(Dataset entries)

§

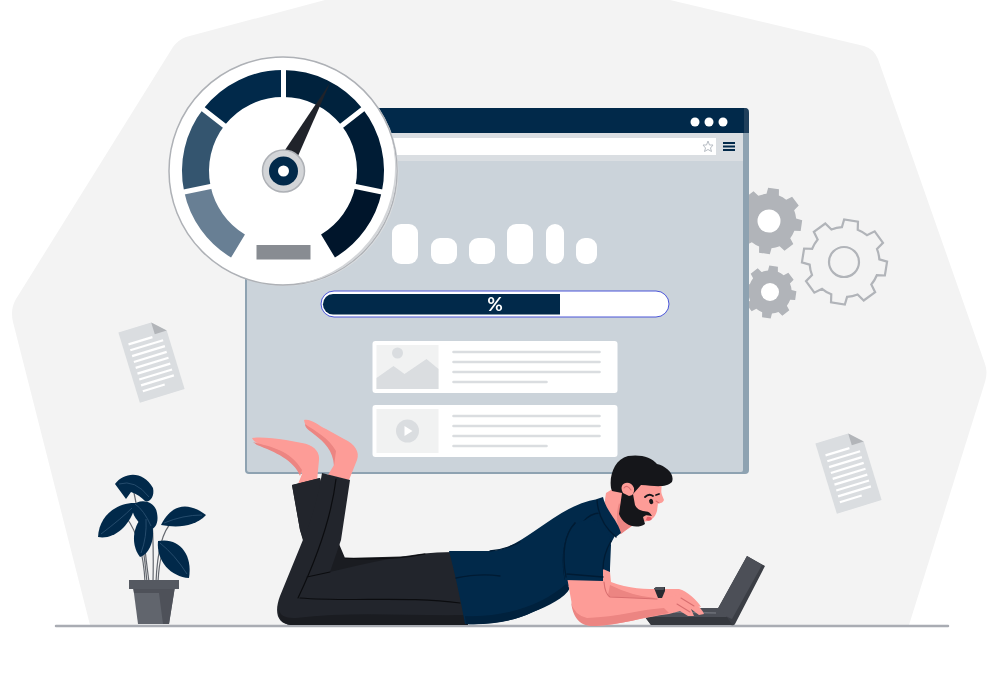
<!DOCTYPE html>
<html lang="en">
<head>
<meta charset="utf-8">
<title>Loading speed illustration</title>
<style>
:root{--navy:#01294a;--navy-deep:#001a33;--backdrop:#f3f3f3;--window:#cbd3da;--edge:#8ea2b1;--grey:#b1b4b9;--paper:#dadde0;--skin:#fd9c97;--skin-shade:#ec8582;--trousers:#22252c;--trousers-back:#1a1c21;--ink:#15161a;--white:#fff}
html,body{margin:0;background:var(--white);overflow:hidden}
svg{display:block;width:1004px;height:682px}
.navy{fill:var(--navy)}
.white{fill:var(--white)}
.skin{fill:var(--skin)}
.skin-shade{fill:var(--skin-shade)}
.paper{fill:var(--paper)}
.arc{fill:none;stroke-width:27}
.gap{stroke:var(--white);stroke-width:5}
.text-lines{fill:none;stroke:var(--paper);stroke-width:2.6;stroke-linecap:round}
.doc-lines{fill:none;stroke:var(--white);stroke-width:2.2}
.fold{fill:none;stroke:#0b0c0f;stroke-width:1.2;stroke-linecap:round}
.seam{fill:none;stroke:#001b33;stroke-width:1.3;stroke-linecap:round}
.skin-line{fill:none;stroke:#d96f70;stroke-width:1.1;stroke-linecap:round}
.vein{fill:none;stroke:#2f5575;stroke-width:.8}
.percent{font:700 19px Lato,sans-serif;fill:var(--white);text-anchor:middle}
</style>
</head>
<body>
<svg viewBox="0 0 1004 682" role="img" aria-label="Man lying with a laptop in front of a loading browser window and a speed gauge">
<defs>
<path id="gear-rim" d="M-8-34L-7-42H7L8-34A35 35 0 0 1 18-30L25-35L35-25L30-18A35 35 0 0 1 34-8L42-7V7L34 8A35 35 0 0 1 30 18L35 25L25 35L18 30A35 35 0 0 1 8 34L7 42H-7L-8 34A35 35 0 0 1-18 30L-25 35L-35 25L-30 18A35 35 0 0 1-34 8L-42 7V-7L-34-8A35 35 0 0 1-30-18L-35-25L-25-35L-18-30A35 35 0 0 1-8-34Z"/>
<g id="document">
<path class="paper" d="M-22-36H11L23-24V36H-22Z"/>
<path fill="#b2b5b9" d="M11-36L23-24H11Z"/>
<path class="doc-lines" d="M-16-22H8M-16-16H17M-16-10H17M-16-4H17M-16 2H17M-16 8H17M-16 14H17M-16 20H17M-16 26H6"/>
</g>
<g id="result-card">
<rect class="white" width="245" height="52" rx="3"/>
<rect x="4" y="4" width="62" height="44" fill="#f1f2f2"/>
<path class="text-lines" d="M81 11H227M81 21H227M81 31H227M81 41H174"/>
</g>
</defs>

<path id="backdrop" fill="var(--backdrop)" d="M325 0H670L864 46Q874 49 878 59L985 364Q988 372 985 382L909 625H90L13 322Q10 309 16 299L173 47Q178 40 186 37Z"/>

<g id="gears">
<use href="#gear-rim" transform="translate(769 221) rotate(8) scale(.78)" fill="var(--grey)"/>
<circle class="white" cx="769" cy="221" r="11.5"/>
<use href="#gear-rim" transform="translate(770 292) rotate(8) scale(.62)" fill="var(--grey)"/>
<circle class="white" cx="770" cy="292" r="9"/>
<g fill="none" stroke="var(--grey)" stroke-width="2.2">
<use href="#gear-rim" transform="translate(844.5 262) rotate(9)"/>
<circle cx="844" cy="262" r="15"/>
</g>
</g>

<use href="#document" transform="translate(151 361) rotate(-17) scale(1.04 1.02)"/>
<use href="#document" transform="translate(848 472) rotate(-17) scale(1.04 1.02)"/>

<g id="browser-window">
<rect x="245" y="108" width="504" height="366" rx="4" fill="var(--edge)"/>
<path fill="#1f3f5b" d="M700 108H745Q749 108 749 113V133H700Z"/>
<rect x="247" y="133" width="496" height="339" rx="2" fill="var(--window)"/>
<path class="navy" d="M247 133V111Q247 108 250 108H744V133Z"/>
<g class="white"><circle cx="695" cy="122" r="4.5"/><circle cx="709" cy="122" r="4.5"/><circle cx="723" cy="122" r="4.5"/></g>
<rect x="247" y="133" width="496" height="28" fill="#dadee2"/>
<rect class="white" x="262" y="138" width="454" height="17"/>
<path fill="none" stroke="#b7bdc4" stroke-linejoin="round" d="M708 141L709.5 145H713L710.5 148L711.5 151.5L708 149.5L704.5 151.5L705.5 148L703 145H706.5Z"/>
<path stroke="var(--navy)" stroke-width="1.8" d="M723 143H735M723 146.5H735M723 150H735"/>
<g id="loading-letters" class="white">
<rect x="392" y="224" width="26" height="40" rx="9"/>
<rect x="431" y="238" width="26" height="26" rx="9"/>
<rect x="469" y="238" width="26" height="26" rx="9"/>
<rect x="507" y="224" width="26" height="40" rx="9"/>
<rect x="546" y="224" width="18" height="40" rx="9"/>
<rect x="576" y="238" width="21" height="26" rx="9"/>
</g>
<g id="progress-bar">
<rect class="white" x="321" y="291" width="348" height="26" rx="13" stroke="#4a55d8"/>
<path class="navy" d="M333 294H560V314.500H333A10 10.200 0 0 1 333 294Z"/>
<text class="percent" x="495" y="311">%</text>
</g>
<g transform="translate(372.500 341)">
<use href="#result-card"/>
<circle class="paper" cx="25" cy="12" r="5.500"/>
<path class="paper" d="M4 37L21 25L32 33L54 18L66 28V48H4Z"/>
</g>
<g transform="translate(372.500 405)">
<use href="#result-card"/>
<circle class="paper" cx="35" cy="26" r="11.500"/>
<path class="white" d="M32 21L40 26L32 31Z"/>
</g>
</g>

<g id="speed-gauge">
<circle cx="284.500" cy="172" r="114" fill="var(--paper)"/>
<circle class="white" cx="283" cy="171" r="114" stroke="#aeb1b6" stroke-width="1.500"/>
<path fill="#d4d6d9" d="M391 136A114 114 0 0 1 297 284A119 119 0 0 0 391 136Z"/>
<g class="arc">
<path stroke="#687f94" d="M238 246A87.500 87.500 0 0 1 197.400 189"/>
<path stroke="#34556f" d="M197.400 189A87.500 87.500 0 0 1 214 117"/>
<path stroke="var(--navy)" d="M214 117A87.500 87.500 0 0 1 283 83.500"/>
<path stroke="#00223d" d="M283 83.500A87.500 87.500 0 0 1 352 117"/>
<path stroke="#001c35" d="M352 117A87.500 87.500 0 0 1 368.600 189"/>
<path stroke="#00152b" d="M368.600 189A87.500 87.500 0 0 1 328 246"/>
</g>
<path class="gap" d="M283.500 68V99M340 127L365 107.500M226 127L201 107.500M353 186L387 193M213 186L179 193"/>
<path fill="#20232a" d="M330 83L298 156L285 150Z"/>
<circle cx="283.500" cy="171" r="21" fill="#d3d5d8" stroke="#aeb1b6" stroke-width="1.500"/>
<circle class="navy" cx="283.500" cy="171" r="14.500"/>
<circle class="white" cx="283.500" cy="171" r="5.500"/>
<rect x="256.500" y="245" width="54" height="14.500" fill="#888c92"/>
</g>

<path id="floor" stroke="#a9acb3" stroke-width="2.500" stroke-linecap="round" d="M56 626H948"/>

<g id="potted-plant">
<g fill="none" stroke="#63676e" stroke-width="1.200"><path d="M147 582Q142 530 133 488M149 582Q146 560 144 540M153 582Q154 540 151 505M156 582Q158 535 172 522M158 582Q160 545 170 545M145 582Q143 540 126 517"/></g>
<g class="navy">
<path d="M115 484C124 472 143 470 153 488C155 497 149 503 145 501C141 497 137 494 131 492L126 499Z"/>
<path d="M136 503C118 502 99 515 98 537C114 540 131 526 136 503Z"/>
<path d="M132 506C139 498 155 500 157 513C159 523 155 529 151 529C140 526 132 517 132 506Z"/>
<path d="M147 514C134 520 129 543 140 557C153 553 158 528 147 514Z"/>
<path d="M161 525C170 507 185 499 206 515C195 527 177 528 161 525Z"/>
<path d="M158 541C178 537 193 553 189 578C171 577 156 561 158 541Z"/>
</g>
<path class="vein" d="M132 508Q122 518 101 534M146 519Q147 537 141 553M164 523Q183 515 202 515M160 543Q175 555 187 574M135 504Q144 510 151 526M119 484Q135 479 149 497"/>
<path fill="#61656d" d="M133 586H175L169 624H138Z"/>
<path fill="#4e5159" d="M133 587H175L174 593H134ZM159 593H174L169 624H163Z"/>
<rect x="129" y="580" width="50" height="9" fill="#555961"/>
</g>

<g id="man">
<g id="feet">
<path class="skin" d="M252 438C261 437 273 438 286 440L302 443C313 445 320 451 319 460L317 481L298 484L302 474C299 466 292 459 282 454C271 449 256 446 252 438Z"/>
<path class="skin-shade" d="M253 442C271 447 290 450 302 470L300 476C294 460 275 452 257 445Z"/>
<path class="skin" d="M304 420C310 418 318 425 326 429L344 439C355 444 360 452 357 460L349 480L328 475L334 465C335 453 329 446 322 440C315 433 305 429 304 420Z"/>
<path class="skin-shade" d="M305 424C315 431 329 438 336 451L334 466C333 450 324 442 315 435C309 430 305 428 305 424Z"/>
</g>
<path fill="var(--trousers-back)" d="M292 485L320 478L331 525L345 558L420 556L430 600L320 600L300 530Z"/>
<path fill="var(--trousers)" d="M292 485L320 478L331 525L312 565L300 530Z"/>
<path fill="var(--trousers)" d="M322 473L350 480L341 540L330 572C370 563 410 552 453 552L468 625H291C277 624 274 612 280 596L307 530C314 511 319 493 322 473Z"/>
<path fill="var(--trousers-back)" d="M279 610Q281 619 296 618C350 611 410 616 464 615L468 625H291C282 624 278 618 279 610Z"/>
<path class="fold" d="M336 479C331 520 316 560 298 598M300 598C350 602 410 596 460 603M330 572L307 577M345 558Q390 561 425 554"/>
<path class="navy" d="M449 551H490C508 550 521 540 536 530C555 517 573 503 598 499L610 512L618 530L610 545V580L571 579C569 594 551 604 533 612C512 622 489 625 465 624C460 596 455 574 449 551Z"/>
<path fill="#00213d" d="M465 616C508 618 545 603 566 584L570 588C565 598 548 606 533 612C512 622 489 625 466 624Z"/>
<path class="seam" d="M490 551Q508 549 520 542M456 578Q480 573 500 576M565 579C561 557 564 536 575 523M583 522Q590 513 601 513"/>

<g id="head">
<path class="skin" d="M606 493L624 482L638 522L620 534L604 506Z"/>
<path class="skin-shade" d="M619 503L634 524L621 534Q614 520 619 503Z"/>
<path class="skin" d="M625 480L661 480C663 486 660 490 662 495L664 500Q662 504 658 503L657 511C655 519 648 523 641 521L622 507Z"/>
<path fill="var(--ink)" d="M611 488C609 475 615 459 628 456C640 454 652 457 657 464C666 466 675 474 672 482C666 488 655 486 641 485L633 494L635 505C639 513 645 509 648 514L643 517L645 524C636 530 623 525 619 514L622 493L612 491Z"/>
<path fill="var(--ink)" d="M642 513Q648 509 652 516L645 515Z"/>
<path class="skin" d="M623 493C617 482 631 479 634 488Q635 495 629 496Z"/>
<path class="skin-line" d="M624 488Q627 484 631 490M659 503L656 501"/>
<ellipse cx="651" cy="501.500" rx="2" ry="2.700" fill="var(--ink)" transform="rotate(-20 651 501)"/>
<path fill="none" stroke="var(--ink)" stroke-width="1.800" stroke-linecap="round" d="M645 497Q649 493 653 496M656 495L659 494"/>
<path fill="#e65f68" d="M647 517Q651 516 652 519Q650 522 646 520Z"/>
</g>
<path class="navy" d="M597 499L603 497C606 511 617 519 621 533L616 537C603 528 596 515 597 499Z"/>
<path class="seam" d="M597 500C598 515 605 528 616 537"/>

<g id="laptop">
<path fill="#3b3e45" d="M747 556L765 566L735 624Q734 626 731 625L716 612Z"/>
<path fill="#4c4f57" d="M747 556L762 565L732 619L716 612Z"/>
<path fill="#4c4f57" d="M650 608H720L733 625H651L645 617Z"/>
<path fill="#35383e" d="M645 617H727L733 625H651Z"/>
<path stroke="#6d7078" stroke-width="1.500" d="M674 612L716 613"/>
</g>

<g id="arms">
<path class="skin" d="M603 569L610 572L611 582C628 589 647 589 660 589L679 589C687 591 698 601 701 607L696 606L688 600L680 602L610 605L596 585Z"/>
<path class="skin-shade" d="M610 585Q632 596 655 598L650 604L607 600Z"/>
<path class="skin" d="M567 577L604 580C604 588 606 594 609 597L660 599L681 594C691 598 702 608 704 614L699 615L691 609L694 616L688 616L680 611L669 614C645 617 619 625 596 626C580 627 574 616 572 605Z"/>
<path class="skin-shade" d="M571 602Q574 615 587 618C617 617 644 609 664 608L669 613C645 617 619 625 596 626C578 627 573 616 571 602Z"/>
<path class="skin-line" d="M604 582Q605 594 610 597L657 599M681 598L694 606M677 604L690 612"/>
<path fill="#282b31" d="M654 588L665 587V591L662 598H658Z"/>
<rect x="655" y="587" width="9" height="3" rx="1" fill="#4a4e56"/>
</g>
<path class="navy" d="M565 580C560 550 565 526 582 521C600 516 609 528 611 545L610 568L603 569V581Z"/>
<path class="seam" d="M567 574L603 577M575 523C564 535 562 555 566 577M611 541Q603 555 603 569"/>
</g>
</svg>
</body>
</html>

§

# EXERCISE DESCRIPTION
Every line of the records in which the string "paper" is found should be counted, and only the count returned.

# THE COMPLETED TASK
8